One final note on the renter side of the discussion. Keep in mind when you're dealing with a professional property manager that this person serves as the gatekeeper. A guardian who's been hired to apply both data and human judgment to keeping the property safe from nightmare tenants who might make the place uninhabitable. (And every property manager has those stories--from urine-soaked living room menageries to basements that became festering mildew dungeons. That gatekeeper has a lot of responsibility--and hence lot of leeway in deciding how to present you to the landlord.
Here's an example. An applicant was late in paying a $29 credit card service fee they didn't realize had rolled over to the next month's bill. Yup, these kinds of minor oversights can happen to anyone. Yet, they result in the same black mark on your credit report as missing a payment on a $5,000 balance.
Who gets to interpret (or at times even overlook) negatives on a credit report? The property manager. And if you seem like the type of person who might just be crazy, neglectful, irresponsible, or downright horrible to work with, the data will do the deciding. So, Norod advises, it's a good idea to put your best foot forward as you deal with the property management staff.Work with their process, explain anything that needs explaining, and generally... be nice.
Buyers: Know the Solution to the "No Down Payment" Dilemma
"What's the biggest thing first-time homebuyers don't know?" I asked award-winning Realtor Beth Kenney.
Her answer: "The growing number of programs for those with good credit."
Most importantly--programs that don't require much money down. And we're not just talking about FHA--though of course that's the best-known program, with its famous 3.5 percent down payment minimum. New programs continue to open up--many of them state-specific. Kenney offers as an example a program now available to first-time homebuyers in the state of Virginia.
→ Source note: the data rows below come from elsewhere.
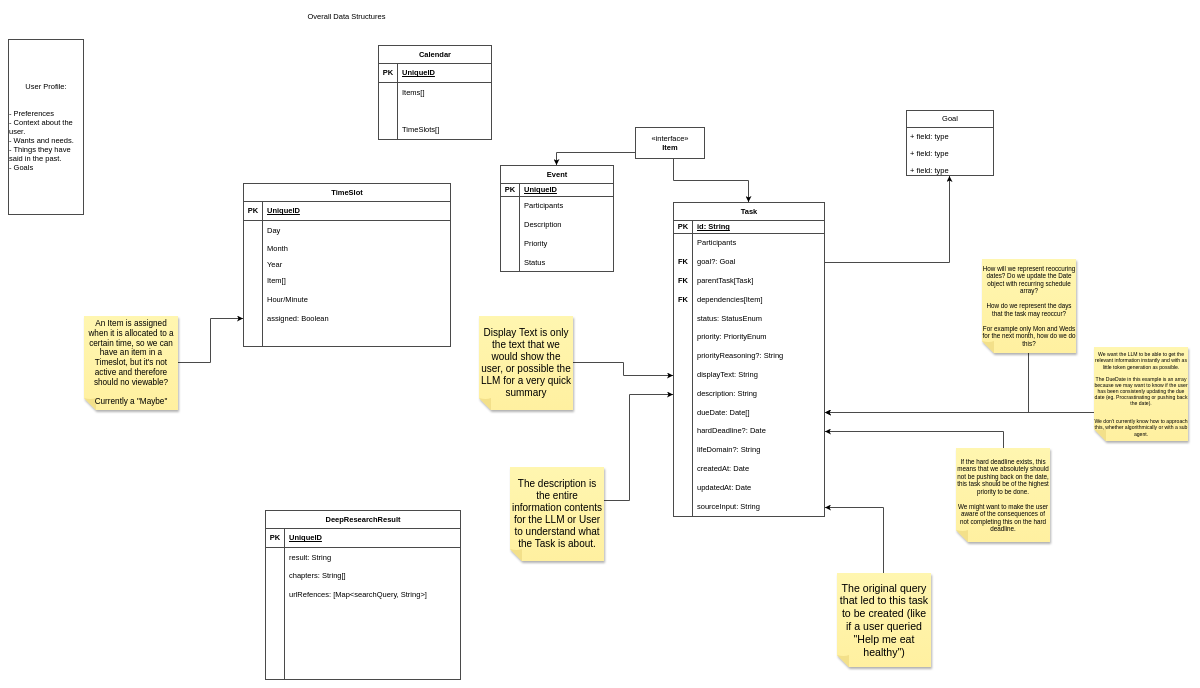
<!DOCTYPE html>
<html lang="en">
<head>
<meta charset="utf-8">
<title>Overall Data Structures</title>
<style>
:root {
  --ink: #000;
  --line: #4a4a4a;
  --paper: #fff;
  --note-light: #fff6b0;
  --note-deep: #fff0a0;
  --note-fold: #f3e08a;
}
* { box-sizing: border-box; margin: 0; padding: 0; }
html, body { width: 1200px; height: 688px; overflow: hidden; background: var(--paper); }
.diagram {
  position: relative; width: 1200px; height: 688px; overflow: hidden;
  color: var(--ink); font: 7.5px/9px "Liberation Sans", Arial, sans-serif;
}
.node, .diagram-title { position: absolute; left: var(--x); top: var(--y); width: var(--w); height: var(--h); }
.diagram-title { font-size: 7.5px; font-weight: 400; text-align: center; white-space: nowrap; }
.box { border: 1px solid var(--line); background: var(--paper); }

.entity { display: flex; flex-direction: column; }
.entity h2 {
  flex: 0 0 18px; display: flex; align-items: center; justify-content: center;
  font-size: 7.5px; border-bottom: 1px solid var(--line);
}
.entity ul { flex: 1; display: flex; flex-direction: column; list-style: none;
  background: linear-gradient(var(--line), var(--line)) 18px 0 / 1px 100% no-repeat; }
.entity li { flex: 0 0 var(--row, 18.8px); display: grid; grid-template-columns: 18px 1fr; align-items: center; white-space: nowrap; }
.entity b { text-align: center; }
.entity span { padding-left: 5px; }
.entity .primary { border-bottom: 1px solid var(--line); font-weight: 700; }
.entity .primary span { text-decoration: underline; }
.short .primary { --row: 12.5px; }

.profile { display: flex; flex-direction: column; padding-top: 42px; }
.profile h2 { font-size: 7.5px; font-weight: 400; text-align: center; margin-bottom: 18px; }
.profile p { white-space: pre; }

.interface { display: flex; flex-direction: column; align-items: center; justify-content: center; }

.class-box { display: flex; flex-direction: column; }
.class-box h2 { flex: 0 0 16px; font-size: 7.5px; font-weight: 400; line-height: 16px; text-align: center; border-bottom: 1px solid var(--line); }
.class-box p { flex: 0 0 16px; line-height: 17px; padding-left: 3px; }

.connectors { position: absolute; inset: 0; }
.connectors path { fill: none; stroke: var(--line); stroke-width: 1; }
.connectors marker path { fill: var(--ink); stroke: none; }

.note { --w: 94px; --h: 94px; display: flex; align-items: center; justify-content: center; }
.note svg { position: absolute; left: 0; top: 0; overflow: visible; filter: drop-shadow(1px 2px 1px rgba(0, 0, 0, .3)); }
.note p { position: relative; flex: none; white-space: pre; text-align: center; font-size: var(--size); line-height: var(--lead); }
.large { --size: 10px; --lead: 12px; }
.small { --size: 6.3px; --lead: 7.5px; }
</style>
</head>
<body>
<main class="diagram">
  <h1 class="diagram-title" style="--x:296px;--y:12px;--w:101px;--h:9px">Overall Data Structures</h1>

  <section class="node box profile" style="--x:8px;--y:39px;--w:76px;--h:176px">
    <h2>User Profile:</h2>
    <p>- Preferences
- Context about the
user.
- Wants and needs.
- Things they have
said in the past.
- Goals</p>
  </section>

  <section class="node box entity" style="--x:378px;--y:45px;--w:114px;--h:95px">
    <h2>Calendar</h2>
    <ul>
      <li class="primary"><b>PK</b><span>UniqueID</span></li>
      <li><b></b><span>Items[]</span></li>
      <li><b></b><span></span></li>
      <li><b></b><span>TimeSlots[]</span></li>
    </ul>
  </section>

  <section class="node box entity" style="--x:243px;--y:183px;--w:208px;--h:164px">
    <h2>TimeSlot</h2>
    <ul>
      <li class="primary"><b>PK</b><span>UniqueID</span></li>
      <li><b></b><span>Day</span></li>
      <li><b></b><span>Month</span></li>
      <li style="--row:13px"><b></b><span>Year</span></li>
      <li><b></b><span>Item[]</span></li>
      <li><b></b><span>Hour/Minute</span></li>
      <li><b></b><span>assigned: Boolean</span></li>
    </ul>
  </section>

  <section class="node box entity short" style="--x:500px;--y:165px;--w:114px;--h:107px">
    <h2>Event</h2>
    <ul>
      <li class="primary"><b>PK</b><span>UniqueID</span></li>
      <li><b></b><span>Participants</span></li>
      <li><b></b><span>Description</span></li>
      <li><b></b><span>Priority</span></li>
      <li><b></b><span>Status</span></li>
    </ul>
  </section>

  <section class="node box interface" style="--x:635px;--y:127px;--w:70px;--h:32px">
    <p>«interface»</p>
    <h2 style="font-size:7.5px">Item</h2>
  </section>

  <section class="node box entity short" style="--x:673px;--y:202px;--w:152px;--h:315px">
    <h2>Task</h2>
    <ul>
      <li class="primary"><b>PK</b><span>id: String</span></li>
      <li><b></b><span>Participants</span></li>
      <li><b>FK</b><span>goal?: Goal</span></li>
      <li><b>FK</b><span>parentTask[Task]</span></li>
      <li><b>FK</b><span>dependencies[Item]</span></li>
      <li><b></b><span>status: StatusEnum</span></li>
      <li><b></b><span>priority: PriorityEnum</span></li>
      <li><b></b><span>priorityReasoning?: String</span></li>
      <li><b></b><span>displayText: String</span></li>
      <li><b></b><span>description: String</span></li>
      <li><b></b><span>dueDate: Date[]</span></li>
      <li><b></b><span>hardDeadline?: Date</span></li>
      <li><b></b><span>lifeDomain?: String</span></li>
      <li><b></b><span>createdAt: Date</span></li>
      <li><b></b><span>updatedAt: Date</span></li>
      <li><b></b><span>sourceInput: String</span></li>
    </ul>
  </section>

  <section class="node box class-box" style="--x:906px;--y:110px;--w:88px;--h:66px">
    <h2>Goal</h2>
    <p>+ field: type</p>
    <p>+ field: type</p>
    <p>+ field: type</p>
  </section>

  <section class="node box entity" style="--x:265px;--y:510px;--w:196px;--h:170px">
    <h2>DeepResearchResult</h2>
    <ul>
      <li class="primary"><b>PK</b><span>UniqueID</span></li>
      <li><b></b><span>result: String</span></li>
      <li><b></b><span>chapters: String[]</span></li>
      <li><b></b><span>urlRefences: [Map&lt;searchQuery, String&gt;]</span></li>
    </ul>
  </section>

  <svg class="connectors" width="1200" height="688" viewBox="0 0 1200 688" aria-hidden="true">
    <defs>
      <marker id="arrow" markerUnits="userSpaceOnUse" markerWidth="6" markerHeight="6" refX="6" refY="3" orient="auto">
        <path d="M0 0L6 3L0 6L1.5 3Z"/>
      </marker>
      <linearGradient id="note-tone" x1="0" y1="0" x2="0" y2="1">
        <stop offset="0" stop-color="var(--note-light)"/>
        <stop offset="1" stop-color="var(--note-deep)"/>
      </linearGradient>
      <symbol id="sticky" viewBox="0 0 94 94">
        <path d="M0 0H94V94H12L0 82Z" style="fill:url(#note-tone);stroke:none"/>
        <path d="M0 82Q7 84 12 82V94Z" style="fill:var(--note-fold);stroke:none"/>
      </symbol>
    </defs>
    <g marker-end="none">
      <path d="M643 158.5H674"/>
      <path d="M636 152.5H556.5V165" marker-end="url(#arrow)"/>
      <path d="M673.5 158V180.5H748.5V202" marker-end="url(#arrow)"/>
      <path d="M825 262.5H949.5V176" marker-end="url(#arrow)"/>
      <path d="M178 362.5H210.5V318.5H243" marker-end="url(#arrow)"/>
      <path d="M573 362.5H623.5V375.5H673" marker-end="url(#arrow)"/>
      <path d="M604 500.5H629.5V394.5H673" marker-end="url(#arrow)"/>
      <path d="M1028.5 353V412.5H825" marker-end="url(#arrow)"/>
      <path d="M1094 412.5H825" marker-end="url(#arrow)"/>
      <path d="M1003.5 448V431.5H825" marker-end="url(#arrow)"/>
      <path d="M883.5 574V507.5H825" marker-end="url(#arrow)"/>
    </g>
  </svg>

  <aside class="node note" style="--x:84px;--y:316px;--size:8.2px;--lead:9.75px">
    <svg width="94" height="94" aria-hidden="true"><use href="#sticky" width="94" height="94"/></svg>
    <p>An Item is assigned
when it is allocated to a
certain time, so we can
have an item in a
Timeslot, but it's not
active and therefore
should no viewable?

Currently a "Maybe"</p>
  </aside>

  <aside class="node note large" style="--x:479px;--y:316px">
    <svg width="94" height="94" aria-hidden="true"><use href="#sticky" width="94" height="94"/></svg>
    <p>Display Text is only
the text that we
would show the
user, or possible the
LLM for a very quick
summary</p>
  </aside>

  <aside class="node note large" style="--x:510px;--y:467px">
    <svg width="94" height="94" aria-hidden="true"><use href="#sticky" width="94" height="94"/></svg>
    <p>The description is
the entire
information contents
for the LLM or User
to understand what
the Task is about.</p>
  </aside>

  <aside class="node note" style="--x:837px;--y:573px;--size:10.6px;--lead:12.8px">
    <svg width="94" height="94" aria-hidden="true"><use href="#sticky" width="94" height="94"/></svg>
    <p>The original query
that led to this task
to be created (like
if a user queried
"Help me eat
healthy")</p>
  </aside>

  <aside class="node note small" style="--x:982px;--y:259px">
    <svg width="94" height="94" aria-hidden="true"><use href="#sticky" width="94" height="94"/></svg>
    <p>How will we represent reoccuring
dates? Do we update the Date
object with recurring schedule
array?

How do we represent the days
that the task may reoccur?

For example only Mon and Weds
for the next month, how do we do
this?</p>
  </aside>

  <aside class="node note" style="--x:1094px;--y:347px;--size:5.1px;--lead:6.1px">
    <svg width="94" height="94" aria-hidden="true"><use href="#sticky" width="94" height="94"/></svg>
    <p>We want the LLM to be able to get the
relevant information instantly and with as
little token generation as possible.

The DueDate in this example is an array
because we may want to know if the user
has been consistenly updating the due
date (eg. Procrastinating or pushing back
the date).


We don't currently know how to approach
this, whether algorithmically or with a sub
agent.</p>
  </aside>

  <aside class="node note small" style="--x:956px;--y:448px">
    <svg width="94" height="94" aria-hidden="true"><use href="#sticky" width="94" height="94"/></svg>
    <p>If the hard deadline exists, this
means that we absolutely should
not be pushing back on the date,
this task should be of the highest
priority to be done.

We might want to make the user
aware of the consequences of
not completing this on the hard
deadline.</p>
  </aside>
</main>
</body>
</html>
"The VHDA [Virginia Housing and Development Authority] loan," she points out, "is available to first-time buyers with credit scores of 680 and above." (And a credit score of 740 and up opens even more doors.) The program actually funds $3,000 of a first home purchase. And what's more, it allows up to a 5 percent gift from anyone--Mom and Dad bribing you to elope rather than marry, Great Aunt Bessie leaving an early inheritance, a guilty ex who once jilted you. Doesn't matter to the lender--a gift's a gift.
The lender pays the private mortgage insurance (PMI) under this program, and sellers can often be convinced to pay the closing costs.
Voila! (Assuming the benevolent 5 percent gift-giver, a homebuyer with good credit can end up with no down payment and a lower monthly payment than renting. Not to mention the lovely tax break that comes with the home mortgage deduction.
A Caution and a Tip for First-Time Homebuyers
"The caution I give," says Kenney, "is that you really need to be committed to the area and plan to stay for three to five years. Otherwise you might end up underwater due to commissions."
The main thing is, she says, to work with an agent who has good relationships with several lenders. As programs and first-time buyer incentives become available, you'll be the first to know.
And in the meantime, if you've kept all your options open by renting (and you're beloved by your landlord for being the perfect tenant), you'll have maximum flexibility to make that leap into buying when the time is right.
Yes, it all begins with good credit. You know that already--and if your credit sucks, you'll have to make some changes to get that straightened out. Remember, though, whether you're looking to rent or to buy, a credit score is only the starting point. If you have a steady income (or two steady incomes as a couple), regard your pay as a form of wealth that landlords and lenders prize. (That is, it's not obliterated by a mountain of debt obligations.)
And for those who think it all comes down to data and impersonal black-and-white scores, remember that relationships count too. They count in real estate, just as they do in any other area of where other human beings hold valuable assets that you want.
Be nice. Communicate well. Put a high value on experience and knowledge. Open yourself up to trusting in a kickass agent.
And don't ever assume you can't buy.